Division: Parsons The New School for Design
School: School of Art, Media and Technology
Department: Fine Arts
Course Number: PGFA 5300
Course Format: Studio
Location: NYC campus
Permission Required: No
- Visual Arts
- Cultural Studies
- Visual Culture
These electives will enable students not only to comprehend the complexity of their respective media but also to develop appropriate forms to actualize their ideas in the form of work in an exhibition or installation. Studio options for fall 2014 include the following:
Installation as Narrative: By creating individual and collaborative installations, students will explore the ways in which installation can demonstrate an idea, create an experience, implicate the viewer, address location, and shift an audience's perception of time and space. Through scheduled writing workshops students will explore a variety of writing formats and narrative techniques. A theatrical lighting workshop will aid with principles of lighting and stage design.
3D: This course will focus on the concepts and practice of making work in 3D. Unlike a techniques-driven workshop, we will deal with the interdependent relationship between conceptual thinking and the making of sculpture. Ideas will be explored through discussions, concurrent with hands-on practical implementation. Emphasis will be placed on the individual exploration of concepts through experimentation with materials, and different modes of expression. Conversations will focus on the degree to which each work successfully conveys those ideas intended by the student. Class will be conducted both as a group and in one-on-one sessions between each student and the instructor.
Painting: This elective combines the approach of a seminar with a "critique course," in effort to investigate critical issues in contemporary painting. Although students are not required to maintain a painting practice, the course will focus on the medium and its various deaths and rebirths, ultimately exploring painting's current position as a critical medium in contemporary art. Painting will be explored within its own complex syntax and history, and discussed in relation to other current practices. Within this framework the class will encourage a wide diversity of practice and interpretation, innovation, and experimentation on the part of students. Advanced technical skills will be discussed and explored, to extend the student's individual capacities in that regard.
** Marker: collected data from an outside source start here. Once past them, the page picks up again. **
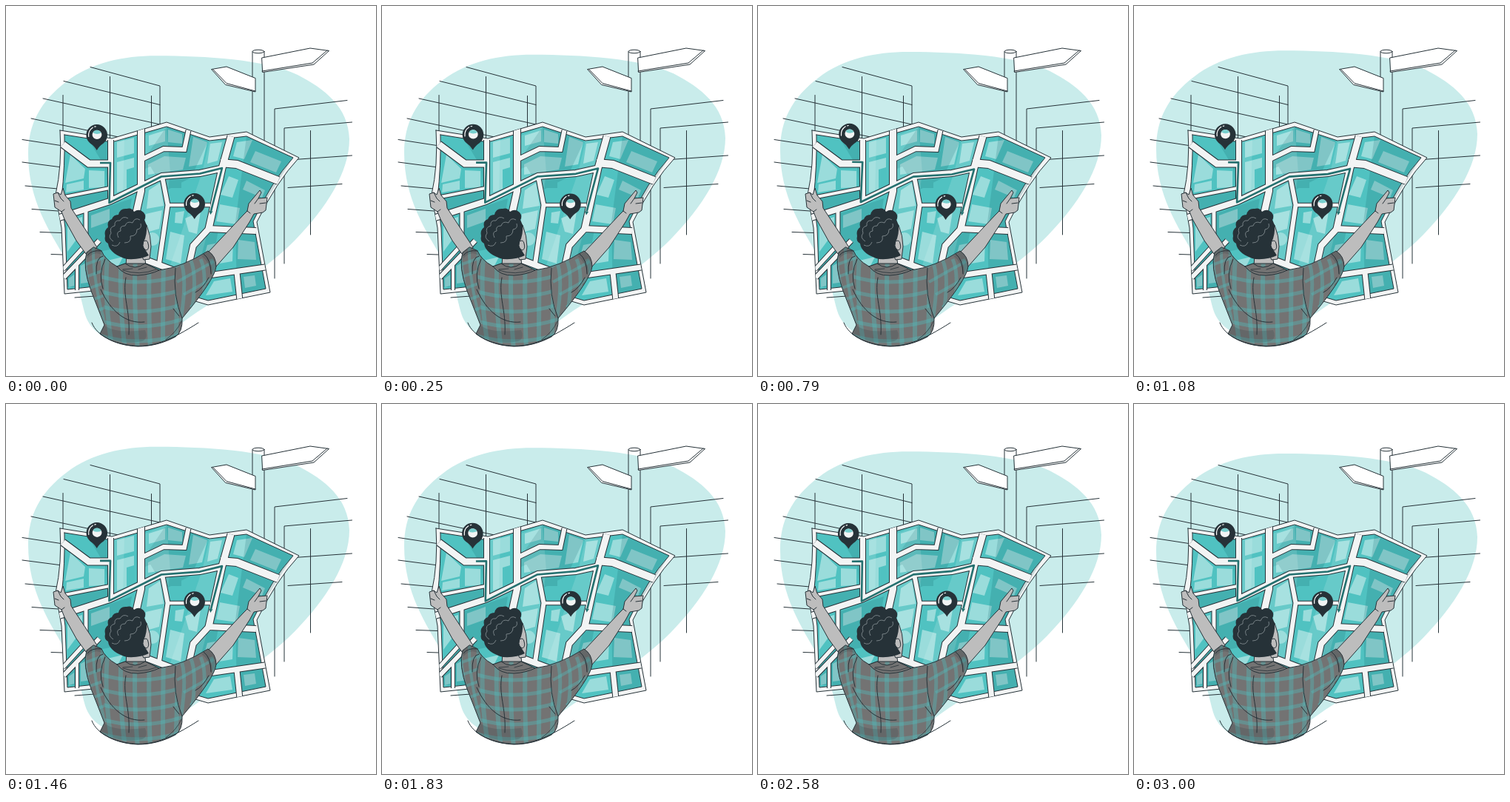
Recreate the animation shown at these times as an HTML page. Size 500 by 500 pixels, loop 3040 ms.

```html
<!DOCTYPE html>
<html lang="en">
<head>
<meta charset="utf-8">
<title>Reading a map</title>
<style>
html, body { margin: 0; width: 100%; height: 100%; overflow: hidden; background: #fff; }
svg { display: block; width: 100vw; height: 100vh; }
.ink { fill: none; stroke: #263238; stroke-width: 1; stroke-linejoin: round; stroke-linecap: round; }
.white { fill: #fff; }
.skin { fill: #bdbdbd; }
.paper { fill: #f2f4f4; }
.teal { fill: #50c2c1; }
.shirt { fill: #737373; }
.hair { fill: #263238; }
.pin { fill: #263238; }
.plaid path { fill: none; stroke: #54b9ba; stroke-opacity: .4; }
</style>
</head>
<body>
<svg viewBox="0 0 500 500">
  <defs>
    <clipPath id="inner"><path d="M79 174 143 184 217 163 275 182 325 176 388 205 334 291 351 382 273 398 185 372 83 383 80 300 75 260Q80 215 79 174Z"/></clipPath>
    <clipPath id="sheet"><path d="M73 168 143 179 217 157 275 177 325 170 396 205 339 292 357 387 273 404 185 378 79 389 75 300 67 255Q76 215 73 168Z"/></clipPath>
    <clipPath id="torso"><path d="M129 331Q134 343 150 352L161 348H188L207 357Q238 353 273 331Q284 338 284 352Q282 370 238 422Q239 440 229 447C212 456 195 460 178 460C155 459 139 452 127 443L133 431 115 385Q103 352 109 333L118 326Z"/></clipPath>
    <clipPath id="sleeveL"><path d="M100 320H130L134 345Q126 360 131 382L134 430 118 400Z"/></clipPath>
    <clipPath id="sleeveR"><path d="M229 352 275 328 290 345 284 370 238 422Q226 390 229 352Z"/></clipPath>
    <clipPath id="body"><path d="M134 340Q126 360 131 382L134 431 124 445 180 462 237 446 238 422Q226 390 229 350L200 340H150Z"/></clipPath>
    <g id="marker">
      <path class="pin" d="M0 20.5Q-3 15-9 11A14.3 14.3 0 1 1 9 11Q3 15 0 20.5Z"/>
      <ellipse cx=".3" cy="-.6" rx="6.4" ry="6.1" fill="#f2f4f4"/>
      <path d="M-5.2-3.2Q0 0 6-3Q4-6.8 0-6.8T-5.2-3.2Z" fill="#78cfce"/>
      <path d="M-11 2Q-12-6-5.5-10.3M-3-11.3-1.5-11.7" fill="none" stroke="#fff" stroke-width="1.2" stroke-linecap="round"/>
    </g>
  </defs>

  <path id="blob" fill="#c9eceb" d="M205 67.3C160 67 116 76 82 102C46 129 30 160 30 200C30 263 59 304 82 345C99 377 101 396 107 417C114 440 137 455 167 455C206 454 225 437 252 418C287 394 349 359 391 316C433 273 464 224 464 180C463 137 431 112 394 93C350 72 269 67.5 205 67.3Z"/>

  <path class="ink" d="M114 82.5 208 108V160M78 101.5 208 133.5M50 125 208 160M34 152 152 177M22 180.5 74 188.5M22 211 72 217.5M26 243 70 247M35 274.5 70 277M46 305.5 75 306.5M61 335.5 76 336M93 394 120 392M77 120.5V172M140.5 95.5V182M196.5 121.5V166
    M363 368V139L461 127.5M376 348V165L467.5 157M390 207.5 467.5 202M381 245.5 454 240.5M411.5 168.5V309"/>

  <path class="ink" d="M333 62V176M349 62V184"/>
  <ellipse class="ink" cx="341" cy="61.5" rx="8" ry="2.3"/>
  <g class="ink">
    <path class="white" d="M346 70 411 57 436.500 60.500 416 79 347 89.500Z"/>
    <path d="M346 88 414 77 434 60"/>
    <path class="white" d="M278 85.500 298 82 337 97.500V116L297 106.500Z"/>
    <path d="M280 86 298 104.500 337 115"/>
  </g>

  <path class="ink paper" d="M73 168 143 179 217 157 275 177 325 170 396 205Q365 238 339 292L357 387 273 404 185 378 79 389 75 300 67 255Q76 215 73 168Z"/>
  <path class="ink teal" d="M79 174 143 184 217 163 275 182 325 176 388 205Q358 238 334 291L351 382 273 398 185 372 83 383 80 300 75 260Q80 215 79 174Z"/>

  <g clip-path="url(#inner)">
    <path fill="#fff" fill-opacity=".42" d="M87 201 107 220 105 233 80 239ZM112 222 133 223V245L112 246ZM82 241 105 236V248L81 252ZM150 184 173 178V199L150 205ZM150 211 173 205V218L163 221V247L150 252Z
      M193 175 215 168V183L193 189ZM219 167 238 173V186L219 184ZM192 214 214 203 243 205 239 221 192 228ZM247 217 253 177 272 184 265 214ZM276 186 292 184 286 209 272 213ZM337 196 372 210 365 225 330 211ZM312 184 333 181 322 207 307 203Z
      M301 230 314 235 306 259 290 255ZM325 236 350 249 346 259 320 248ZM289 268 316 273 312 295 284 291ZM115 283 140 274V291L115 300ZM193 249 208 239 213 270 190 274ZM189 281 211 276 207 301 186 307Z
      M229 279 241 277 238 294 228 293ZM242 287 263 278 258 308 247 305ZM222 305 241 310 236 348 216 342ZM314 316 336 319 338 343 313 342ZM272 323 307 316 306 345 264 352ZM321 366 336 364 338 378 323 381ZM281 372 303 368 306 386 270 391Z
      M83 291 103 285V305L83 332ZM85 368 92 363V378L85 380ZM101 351 112 345 116 373 101 375ZM133 345 158 339 148 359Z"/>
    <circle cx="198" cy="315" r="9" fill="#fff" fill-opacity=".35"/>
    <path fill="#0c6265" fill-opacity=".18" d="M110 178 143 184 139 260 87 276 80 258 137 247 134 218ZM217 163 247 172 273 183 250 232 215 250 188 205ZM325 176 388 205 334 291 351 382 312 391 310 292ZM220 238H237V246H220ZM109 281 170 260 160 325 112 335ZM83 345 105 324 130 348 120 380H83ZM258 315 287 303 282 330 255 350ZM188 206 214 197 238 198 188 220Z"/>
    <path fill="#fff" fill-opacity=".13" d="M217 163 188 175V250L165 360 205 350 222 225ZM275 182 265 225 222 350 258 360 305 182ZM143 184 160 179 158 255 143 264Z"/>
  </g>
  <g id="roads" clip-path="url(#sheet)" fill="none" stroke-linejoin="miter"></g>

  <g id="route">
    <path d="M127 212H141L139.500 266 210 230.500 262 226.500 292 219 277 277" fill="none" stroke="#24706f" stroke-width="2.6" stroke-linejoin="round"/>
    <path d="M274 276.500 279.500 277.500 276.300 282Z" fill="#24706f"/>
    <use href="#marker" x="122.700" y="174.500"/>
    <use href="#marker" x="254.700" y="267.500"/>
  </g>

  <g class="ink">
    <path class="skin" d="M108 335 95 317 79 288 75 278 66 272 64 254 70 252 74 255 77 246 80 256 87 264 88 273 123 326Z"/>
    <path d="M70 252 74 260 78 264M75 278 79 275M66 263 71 265"/>
    <path class="skin" d="M273 333 321 282 326 277 328 267 343 249 345 252 341 260 353 259 351 276 347 279 335 281 329 292 307 326 284 352Z"/>
    <path d="M341 260 336 267M351 266 343 267M326 277 330 280"/>
    <path class="skin" d="M163 335 162 352Q174 358 189 351L187 334Z"/>
    <path class="skin" d="M183 292 190 296Q196 311 196 325L194 342 186 343 177 325Z"/>
  </g>
  <path class="hair" d="M190 296Q191 309 186 319L188 329 193 337Q182 343 164 342C151 339 139 331 138 321Q132 318 134 311Q132 303 138 299Q136 290 143 288Q145 282 152 282Q154 273 163 274Q170 272 173 278Q180 273 186 279Q190 284 187 289Z"/>
  <path class="ink skin" d="M186 318Q191 315 192 321Q194 328 190 330Q186 329 185 324Z"/>
  <path d="M145 318Q137 313 142 307Q139 299 147 297Q146 289 154 290Q158 283 165 287M152 313Q148 305 155 304Q153 297 161 297Q163 290 171 293Q174 285 181 289M160 320Q170 320 168 311Q177 311 177 302Q184 301 182 294M143 323Q151 327 154 319" fill="none" stroke="#8b9598" stroke-width=".8"/>

  <g clip-path="url(#torso)">
    <path class="shirt" d="M95 315H295V465H95Z"/>
    <g id="plaid" class="plaid"></g>
    <path fill="#263238" fill-opacity=".18" d="M133 431Q145 443 188 438Q193 449 184 453Q155 459 127 443ZM109 333 118 326 129 331 131 338Q121 329 110 341ZM264 338 273 331Q284 338 284 354L277 363Q275 345 264 338Z"/>
  </g>
  <path class="ink" d="M129 331Q134 343 150 352L161 348H188L207 357Q238 353 273 331Q284 338 284 352Q282 370 238 422Q239 440 229 447C212 456 195 460 178 460C155 459 139 452 127 443L133 431 115 385Q103 352 109 333L118 326Z"/>
  <g class="ink">
    <path d="M129 331Q116 329 110 337M131 338Q121 339 122 362M267 335Q277 342 277 362M134 342Q124 362 131 382M229 354Q225 391 238 422M226 409 234 419M128 383C141 412 162 430 187 427M162 367C157 393 168 410 166 444M274 367Q266 382 256 387"/>
    <path fill="#737373" d="M150 352 161 348Q174 358 188 348L207 357Q195 363 178 364 160 365 150 352Z"/>
    <path d="M158 357Q180 365 203 356M158 356 171 355M179 356 190 353" stroke-width=".8"/>
    <path d="M116 428C123 447 151 459 180 459.500C203 459 222 452 260 428"/>
    <path d="M237 426Q231 440 216 451" stroke-width=".7"/>
  </g>
</svg>
<script>
const LOOP = 3040;
const byId = id => document.getElementById(id);
const path = (d, attrs) => `<path d="${d}" ${attrs}/>`;
const span = (n, draw) => Array.from({ length: n }, (_, i) => draw(i)).join("");

const roads = [
  ["M77 187 112 213H140", 9],
  ["M141.500 181V266", 7],
  ["M182.500 164V250L168 315", 9],
  ["M74 259 140 246", 4],
  ["M72 286 140 264 211 230 262 226 294 219", 8],
  ["M304 176 292 219 274 301", 9],
  ["M184 207 213 193 241 194 246.500 168", 6],
  ["M290 212 312 214 368 236", 10],
  ["M211 230 218.500 269 207 348", 6],
  ["M218 269H276", 4.500],
  ["M338 304 274 301 253 324 244 365", 8],
  ["M186 342 236 361", 8],
  ["M260 366 350 353", 7],
  ["M312 360 316 398", 7],
  ["M108 276V322L77 356", 5],
  ["M78 367 126 317", 6],
  ["M96 348V384", 4]
];
const roadLayer = (color, extra) => roads.map(([d, w]) =>
  path(d, `stroke="${color}" stroke-width="${w + extra}"`)).join("");
byId("roads").innerHTML = roadLayer("#263238", 2) + roadLayer("#f2f4f4", 0);

const stripes = (n, draw, width = 5) => span(n, i => path(draw(i), `stroke-width="${width}"`));
const panel = (name, lines) => `<g clip-path="url(#${name})">${lines}</g>`;
byId("plaid").innerHTML =
  panel("body",
    stripes(6, i => `M${137 + i * 19} 340Q${132 + i * 20} 395 ${144 + i * 17} 465`, 6) +
    stripes(5, i => `M120 ${363 + i * 20}Q180 ${384 + i * 20} 245 ${361 + i * 20}`)) +
  panel("sleeveL",
    stripes(3, i => `M${106 + i * 12} 325Q${106 + i * 11} 370 ${126 + i * 8} 430`, 4) +
    stripes(5, i => `M100 ${352 + i * 17}L136 ${339 + i * 17}`, 4)) +
  panel("sleeveR",
    stripes(4, i => `M${222 + i * 9} ${356 + i * 17}L${272 + i * 9} ${328 + i * 17}`, 4) +
    stripes(4, i => `M${235 + i * 14} 342Q${246 + i * 14} 365 ${236 + i * 13} 425`));

// Triangle wave: 0, 1, 0, -1 at successive quarters of the loop.
const swing = p => 1 - Math.abs(((p + .25) % 1) * 4 - 2);

function render(now) {
  const p = (now % LOOP) / LOOP;
  const lift = 10 * (1 - Math.abs(1 - 2 * p));
  byId("blob").setAttribute("transform", `translate(0 ${-lift})`);
  byId("route").setAttribute("transform", `rotate(${swing(p)} 200 224)`);
  requestAnimationFrame(render);
}
render(0);
</script>
</body>
</html>
```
Video: This seminar and critique course is organized around the central dilemma of video as art: near-ubiquitous access to equipment and distribution has expanded video's democratic potential while undermining its individuality as an art medium. How does fine art video in the 21st century establish a reason-for-being and assemble a set of meaningful stakes? Through readings, discussion, exercises, and critique, we will investigate these open-ended questions as a group. Technical advice and production talents will be freely shared; a prior video practice is not required.
Course Open to: Degree Students with Restrictions
Open to: Masters degree in Fine Arts Majors; others by permission of the MFA Fine Arts program.
Open to Graduate students.